Stored items from a collection:

---*---

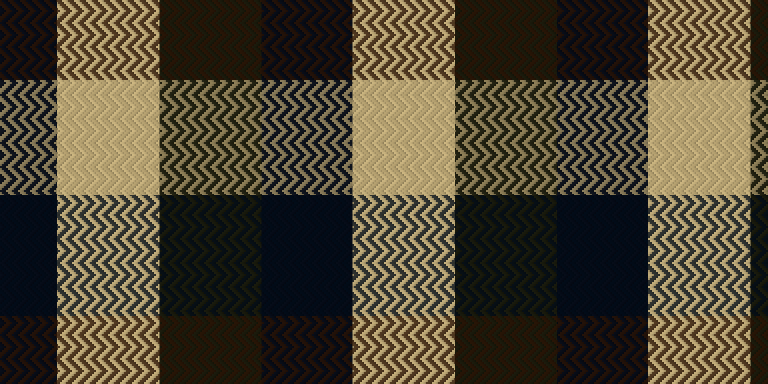
A Shadertoy shader for this pattern:

```glsl
const float ENDS = 128.0;      // warp threads per canvas height
const float PICKS = 192.0;     // weft threads per canvas height
const float FLOAT_LEN = 2.0;   // warp threads crossed by one float
const float ZIGZAG = 12.0;     // picks in one chevron
const float SLANT = 0.667;     // sideways step per pick, in warp threads
const int SAMPLES = 4;

const vec3 TAN = vec3(0.81, 0.72, 0.505);
const vec3 OLIVE = vec3(0.095, 0.097, 0.038);
const vec3 NAVY = vec3(0.014, 0.038, 0.085);
const vec3 BLUE = vec3(0.014, 0.062, 0.12);
const vec3 BROWN = vec3(0.205, 0.098, 0.03);
const vec3 SHEEN = vec3(0.014, 0.015, 0.017);

// Three colour bands repeating along one axis
vec3 bands(float t, vec3 ends, vec3 a, vec3 b, vec3 c) {
    t = mod(t, ends.z);
    return t < ends.x ? a : (t < ends.y ? b : c);
}

// Slight brightness difference from thread to thread
float threadTone(float id, float amount) {
    return 1.0 + amount * (sin(id * 2.17) + 0.6 * sin(id * 5.31 + 1.3));
}

// Rounded profile across one thread
float roundness(float t, float depth) {
    float d = 2.0 * fract(t) - 1.0;
    return 1.0 - depth * d * d;
}

// Twill position, reversed regularly to form chevrons
float twillPhase(vec2 thread) {
    float pick = mod(floor(thread.y), ZIGZAG);
    float shift = SLANT * abs(pick - 0.5 * ZIGZAG);
    return mod(thread.x + shift, 2.0 * FLOAT_LEN);
}

vec3 weave(vec2 p) {
    vec2 thread = p * vec2(ENDS, PICKS);
    vec3 warp = bands(p.x - 0.1484, vec3(0.267, 0.5326, 0.7695), TAN, OLIVE, NAVY);
    vec3 weft = bands(0.7917 - p.y, vec3(0.2995, 0.6146, 0.90), TAN, BLUE, BROWN);
    warp *= threadTone(floor(thread.x), 0.01);
    weft *= threadTone(floor(thread.y), 0.015);

    // The covered thread tints the one on top
    float phase = twillPhase(thread);
    bool warpOver = phase < FLOAT_LEN;
    vec3 warpTop = mix(weft, warp, 0.95) * roundness(thread.y, 0.10);
    vec3 weftTop = mix(warp, weft, 0.75) * roundness(thread.y, 0.18) * 0.95;

    // Each float catches light on one side and sinks into a groove on the other
    float across = fract(phase / FLOAT_LEN);
    float groove = across * across * across;
    vec3 top = warpOver ? warpTop : weftTop;
    return top * (1.0 - 0.26 * groove) + SHEEN * (warpOver ? 0.9 - across : -0.3);
}

void mainImage(out vec4 fragColor, in vec2 fragCoord) {
    // Average a grid of samples to smooth every edge
    vec3 sum = vec3(0.0);
    for (int j = 0; j < SAMPLES; j++) {
        for (int i = 0; i < SAMPLES; i++) {
            vec2 offset = (vec2(i, j) + 0.5) / float(SAMPLES) - 0.5;
            sum += weave((fragCoord + offset) / iResolution.y);
        }
    }
    fragColor = vec4(sum / float(SAMPLES * SAMPLES), 1.0);
}
```
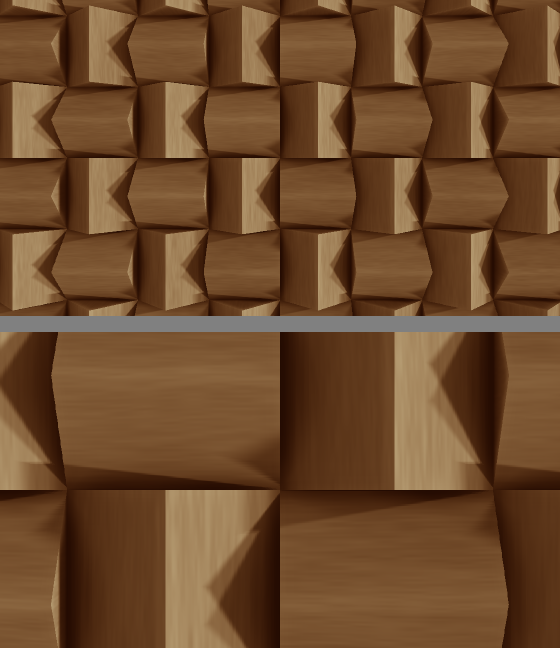
Top, the full canvas; bottom, a detail of the centre.
Write a Shadertoy shader that draws this pattern.

```glsl
// Wall of wooden gable blocks whose ridges alternate between across and upright.
// A height field is traced from a camera above the centre, then lit by two low lamps
// from the right with soft shadows, sky occlusion and wood grain along each ridge.
#define CELL 0.2247          // block width, in canvas heights
#define RIDGE 0.5            // ridge height, in blocks
#define CAMERA 7.1           // camera distance, in blocks
#define LOWER_LAMP vec3(0.88, -0.17, 0.42)
#define UPPER_LAMP vec3(0.87, 0.26, 0.42)
#define PENUMBRA 0.2
#define LOWER_POWER 0.52
#define UPPER_POWER 0.34
#define SKY_POWER 0.3
#define BOUNCE 0.07
#define GRAIN 0.26

float hash(vec2 p) {
    vec3 q = fract(p.xyx * 0.1031);
    q += dot(q, q.yzx + 33.33);
    return fract((q.x + q.y) * q.z);
}

float noise(vec2 p) {
    vec2 i = floor(p), f = fract(p);
    f = f * f * (3.0 - 2.0 * f);
    return mix(mix(hash(i), hash(i + vec2(1, 0)), f.x),
               mix(hash(i + vec2(0, 1)), hash(i + vec2(1, 1)), f.x), f.y);
}

// True where the ridge runs upright
bool isUpright(vec2 cell) {
    return mod(cell.x + cell.y, 2.0) < 0.5;
}

float height(vec2 p) {
    vec2 cell = floor(p), f = abs(p - cell - 0.5);
    return RIDGE * (1.0 - 2.0 * (isUpright(cell) ? f.x : f.y));
}

// Point at height z on the view ray that meets the ground at p
vec3 viewPoint(vec2 p, float z) {
    return vec3(p * (1.0 - z / CAMERA), z);
}

float lampLight(vec3 start, vec3 normal, vec3 lamp, float jitter) {
    float facing = dot(normal, normalize(lamp)), lit = 1.0;
    if (facing <= 0.0) return 0.0;
    for (int i = 0; i < 28; i++) {
        float t = 1.2 * (float(i) + jitter) / 28.0;
        vec3 q = start + lamp * t;
        lit = min(lit, 0.5 + (q.z - height(q.xy)) / (PENUMBRA * t));
    }
    return facing * smoothstep(0.0, 1.0, lit);
}

// Share of the sky left open above the horizon in eight directions
float skylight(vec3 start, float jitter) {
    float open = 0.0;
    for (int i = 0; i < 8; i++) {
        float angle = (float(i) + jitter) * 0.7854, slope = 0.0;
        vec2 dir = vec2(cos(angle), sin(angle));
        for (int k = 0; k < 4; k++) {
            float t = 0.045 * exp2(float(k) + jitter);
            slope = max(slope, (height(start.xy + dir * t) - start.z) / t);
        }
        open += 0.125 / (1.0 + slope * slope);
    }
    return open * open * open;
}

float woodGrain(vec2 alongAcross, float seed) {
    vec2 p = alongAcross + seed * 57.0;
    p.y += 0.04 * noise(p * vec2(1.5, 3.0));
    float fibres = noise(p * vec2(3.0, 42.0)) * 0.5 + noise(p * vec2(9.0, 95.0)) * 0.5;
    return fibres - 0.5 + 0.5 * (noise(p * vec2(1.2, 7.0)) - 0.5);
}

// Dark umber to pale timber
vec3 woodColor(float l) {
    return vec3(0.10, 0.02, 0.0) + l * vec3(0.54, 0.30, 0.06)
         + l * l * vec3(0.01, 0.21, 0.31);
}

vec3 shade(vec2 ground, float jitter) {
    // Step down the view ray, then refine the crossing
    float above = RIDGE + 0.01, below = 0.0;
    for (int i = 1; i <= 40; i++) {
        float z = (RIDGE + 0.01) * (1.0 - float(i) / 40.0);
        below = z;
        if (height(viewPoint(ground, z).xy) >= z) break;
        above = z;
    }
    for (int i = 0; i < 8; i++) {
        float z = 0.5 * (above + below);
        if (height(viewPoint(ground, z).xy) >= z) below = z;
        else above = z;
    }
    vec3 hit = viewPoint(ground, below);
    vec2 cell = floor(hit.xy), local = hit.xy - cell - 0.5;
    vec2 ridgeAxis = isUpright(cell) ? vec2(0, 1) : vec2(1, 0);
    vec2 slopeAxis = ridgeAxis.yx;

    // Sloped roof faces, or the triangular wall at a ridge end
    bool gable = height(hit.xy) - hit.z > 0.003;
    vec3 normal = gable ? vec3(ridgeAxis * sign(dot(local, ridgeAxis)), 0.0)
        : normalize(vec3(slopeAxis * sign(dot(local, slopeAxis)) * 2.0 * RIDGE, 1.0));
    vec3 start = viewPoint(ground, above) + normal * 0.012;

    float light = SKY_POWER * skylight(start, jitter)
                + LOWER_POWER * lampLight(start, normal, LOWER_LAMP, jitter)
                + UPPER_POWER * lampLight(start, normal, UPPER_LAMP, jitter)
                + BOUNCE * max(-normal.x, 0.0) * smoothstep(0.0, 0.4, hit.z);

    // Grain, tone of each block and dark joints
    float seed = hash(cell + 19.0);
    vec2 grainPos = vec2(gable ? hit.z : dot(local, ridgeAxis), dot(local, slopeAxis));
    light *= 1.0 + GRAIN * woodGrain(grainPos, seed) + 0.14 * (seed - 0.5);
    light *= mix(0.4, 1.0, smoothstep(0.0, 0.09, hit.z));
    return woodColor(sqrt(max(light, 0.0)));
}

void mainImage(out vec4 fragColor, in vec2 fragCoord) {
    vec3 color = vec3(0.0);
    for (int i = 0; i < 4; i++) {
        vec2 offset = vec2(i & 1, i >> 1) * 0.5 - 0.25;
        vec2 p = (fragCoord + offset - 0.5 * iResolution.xy) / iResolution.y;
        color += 0.25 * shade(p / CELL, (float(i) + 0.5) * 0.25);
    }
    fragColor = vec4(color, 1.0);
}
```
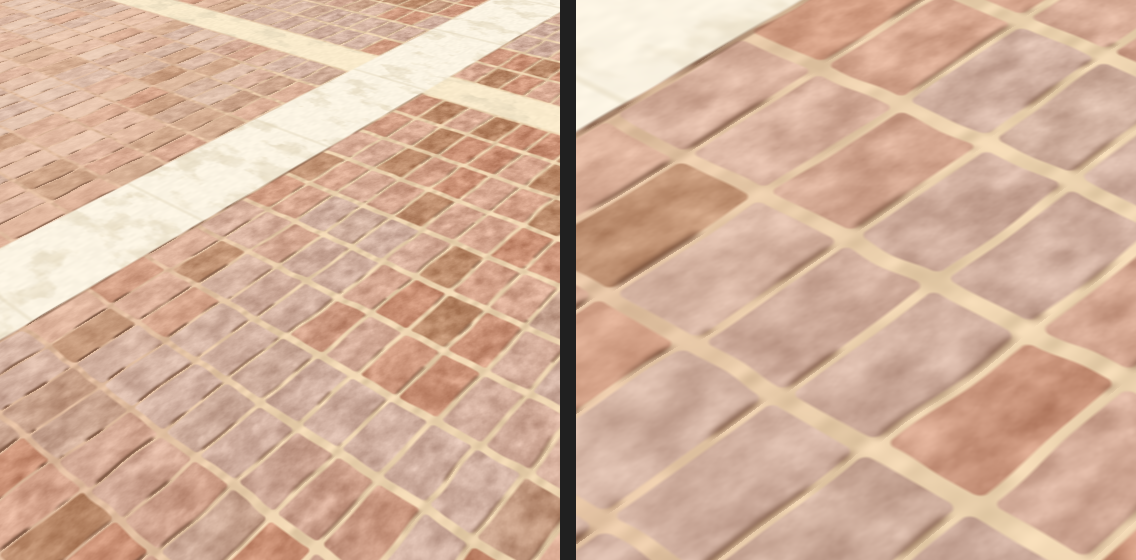
Left, the full canvas; right, a detail of the centre.
A WebGL 2 fragment shader for this texture:

```glsl
#version 300 es
precision highp float;
// Sunlit brick paving in perspective, crossed by two pale stone bands.

#define VANISH_RIGHT vec2(2.083, -0.612)
#define VANISH_LEFT vec2(-1.355, -0.462)
#define BRICK_STEP 0.094
#define ROW_STEP 0.1855
#define MAIN_BAND_WIDTH 3.34
#define CROSS_BAND_ROW 9.0
#define MORTAR_HALF vec2(0.055, 0.105)
#define CORNER 0.08
#define WOBBLE 0.07
#define ROW_JITTER 0.12
#define WEAR 0.34

uniform vec2 u_resolution;
out vec4 outColor;

const vec3 RUST = vec3(0.77, 0.53, 0.42);
const vec3 ROSE = vec3(0.83, 0.64, 0.55);
const vec3 BROWN = vec3(0.67, 0.47, 0.33);
const vec3 MAUVE = vec3(0.78, 0.66, 0.61);
const vec3 BLEACHED = vec3(0.96, 0.85, 0.76);
const vec3 MORTAR = vec3(0.92, 0.82, 0.68);
const vec3 CREVICE = vec3(0.43, 0.28, 0.20);
const vec3 MARBLE = vec3(0.985, 0.955, 0.89);
const vec3 VEIN = vec3(0.88, 0.83, 0.72);
const vec3 SANDSTONE = vec3(0.98, 0.92, 0.80);

float hash(vec2 p) {
  vec3 q = fract(p.xyx * vec3(0.1031, 0.1030, 0.0973));
  q += dot(q, q.yzx + 33.33);
  return fract((q.x + q.y) * q.z);
}

float noise(vec2 p) {
  vec2 i = floor(p), f = fract(p);
  f = f * f * (3.0 - 2.0 * f);
  return mix(mix(hash(i), hash(i + vec2(1, 0)), f.x),
             mix(hash(i + vec2(0, 1)), hash(i + vec2(1, 1)), f.x), f.y);
}

float fbm(vec2 p) {
  float sum = 0.0, amp = 0.53;
  for (int i = 0; i < 4; i++) {
    sum += amp * noise(p);
    p = mat2(1.6, 1.2, -1.2, 1.6) * p + 17.3;
    amp *= 0.5;
  }
  return sum;
}

float roundBox(vec2 p, vec2 halfSize, float r) {
  vec2 d = abs(p) - halfSize + r;
  return length(max(d, 0.0)) + min(max(d.x, d.y), 0.0) - r;
}

float span(float x, float lo, float hi, float w) {
  return smoothstep(lo - w, lo + w, x) - smoothstep(hi - w, hi + w, x);
}

// Ground coordinates: x counts bricks, y counts rows; both are straight in space.
vec2 groundPlane(vec2 p) {
  float tilt = (VANISH_RIGHT.y - VANISH_LEFT.y) / (VANISH_RIGHT.x - VANISH_LEFT.x);
  float depth = p.y - VANISH_LEFT.y - tilt * (p.x - VANISH_LEFT.x);
  vec2 ray = vec2(VANISH_RIGHT.x - p.x, p.x - VANISH_LEFT.x) / depth;
  return vec2((1.846 - ray.x) / BRICK_STEP, (ray.y - 1.26) / ROW_STEP);
}

vec3 brickwork(vec2 ground, vec2 pos, vec2 texel) {
  // Wobbly grid with a small slip in every row
  vec2 g = ground;
  if (g.x < -0.5 * MAIN_BAND_WIDTH) g.x += fract(MAIN_BAND_WIDTH);
  g += WOBBLE * vec2(1.0, 0.5) * (vec2(noise(ground * 2.3), noise(ground * 2.3 + 40.0)) - 0.5);
  g.x += ROW_JITTER * (hash(vec2(floor(g.y), 7.0)) - 0.5);
  vec2 id = floor(g) + 60.0;
  vec2 q = (fract(g) - 0.5) * vec2(1.0, 2.0);

  // Joints are tighter and darker towards the left
  float tight = 1.0 - smoothstep(0.25, 0.7, pos.x + 0.15 * (1.0 - pos.y));
  vec2 halfSize = vec2(0.5, 1.0) - MORTAR_HALF * mix(1.0, 0.6, tight);
  float aa = 0.7 * max(texel.x, texel.y) + 0.012;
  float body = 1.0 - smoothstep(-aa, aa, roundBox(q, halfSize, CORNER));

  // Colour of each brick, with grey patches over neighbours
  float pick = hash(id);
  vec3 brick = mix(RUST, ROSE, smoothstep(0.1, 0.7, pick));
  brick = mix(brick, BROWN, 0.8 * step(0.76, hash(id + 91.0)));
  float patchy = noise(id * 0.33 + 5.0) + 0.35 * (1.0 - pos.x) + 0.3 * (pick - 0.5);
  brick = mix(brick, MAUVE, 0.85 * smoothstep(0.65, 0.95, patchy));

  // Worn faces and grain
  float grain = fbm(vec2(ground.x * 4.0, ground.y * 5.0) + pick * 20.0);
  brick += WEAR * (grain - 0.47) * vec3(0.9, 1.0, 1.0);
  float sun = 1.0 - smoothstep(0.1, 0.95, length(pos - vec2(0.0, 1.0)));
  brick = mix(brick, BLEACHED, 0.08 + sun * (0.25 + 0.5 * hash(id + 33.0)));
  vec3 joint = mix(MORTAR, ROSE, 0.5 * tight) + 0.12 * (noise(ground * 7.0) - 0.5);
  vec3 color = mix(joint, brick, body);

  // Shadow in the crevice on the near side
  float width = max(0.05, aa);
  float line = exp(-pow((q.x - halfSize.x) / width, 2.0)) * 0.05 / width;
  float broken = smoothstep(0.3, 0.7, noise(ground * vec2(1.0, 4.0) + 9.0));
  line *= broken * (1.0 - smoothstep(0.75, 0.95, abs(q.y)));
  return mix(color, CREVICE, line * mix(0.45, 0.8, tight));
}

vec3 stone(vec3 base, vec2 ground) {
  float cloud = fbm(ground * vec2(1.1, 3.0) + 3.0);
  float vein = smoothstep(0.48, 0.72, cloud) * (0.5 + 0.5 * noise(ground * vec2(3.0, 9.0)));
  return mix(base, VEIN, 0.65 * vein) + 0.03 * (noise(ground * 9.0) - 0.5);
}

void main() {
  vec2 pos = gl_FragCoord.xy / u_resolution;
  vec2 ground = groundPlane(vec2(pos.x, 1.0 - pos.y));
  vec2 texel = fwidth(ground);
  vec2 soft = texel * 0.8 + 0.01;
  vec3 color = brickwork(ground, pos, texel * vec2(1.0, 2.0));

  // Narrow band, one row wide
  float crossBand = span(ground.y, CROSS_BAND_ROW, CROSS_BAND_ROW + 1.0, soft.y);
  color = mix(color, stone(SANDSTONE, ground), crossBand);

  // Wide band on top, with faint slab joints and a dark near edge
  float mainBand = span(ground.x, -MAIN_BAND_WIDTH, 0.0, soft.x);
  vec3 slab = stone(MARBLE, ground);
  float seam = abs(fract(ground.y / 3.0 + 0.45) - 0.5) * 3.0;
  slab = mix(slab, VEIN, 0.4 * (1.0 - smoothstep(0.0, 0.025 + soft.y, seam)));
  color = mix(color, slab, mainBand);
  float rim = span(ground.x, -0.02, 0.07, soft.x) * (1.0 - crossBand);
  color = mix(color, CREVICE, rim * 0.65 * noise(ground * vec2(0.5, 3.0)));

  outColor = vec4(clamp(color, 0.0, 1.0), 1.0);
}
```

---*---

■ ACTIVITY:
Every line holding the word "seed" should be copied out of the records above.

■ RESPONSE FOR THIS EXERCISE:
float woodGrain(vec2 alongAcross, float seed) {
    vec2 p = alongAcross + seed * 57.0;
    float seed = hash(cell + 19.0);
    light *= 1.0 + GRAIN * woodGrain(grainPos, seed) + 0.14 * (seed - 0.5);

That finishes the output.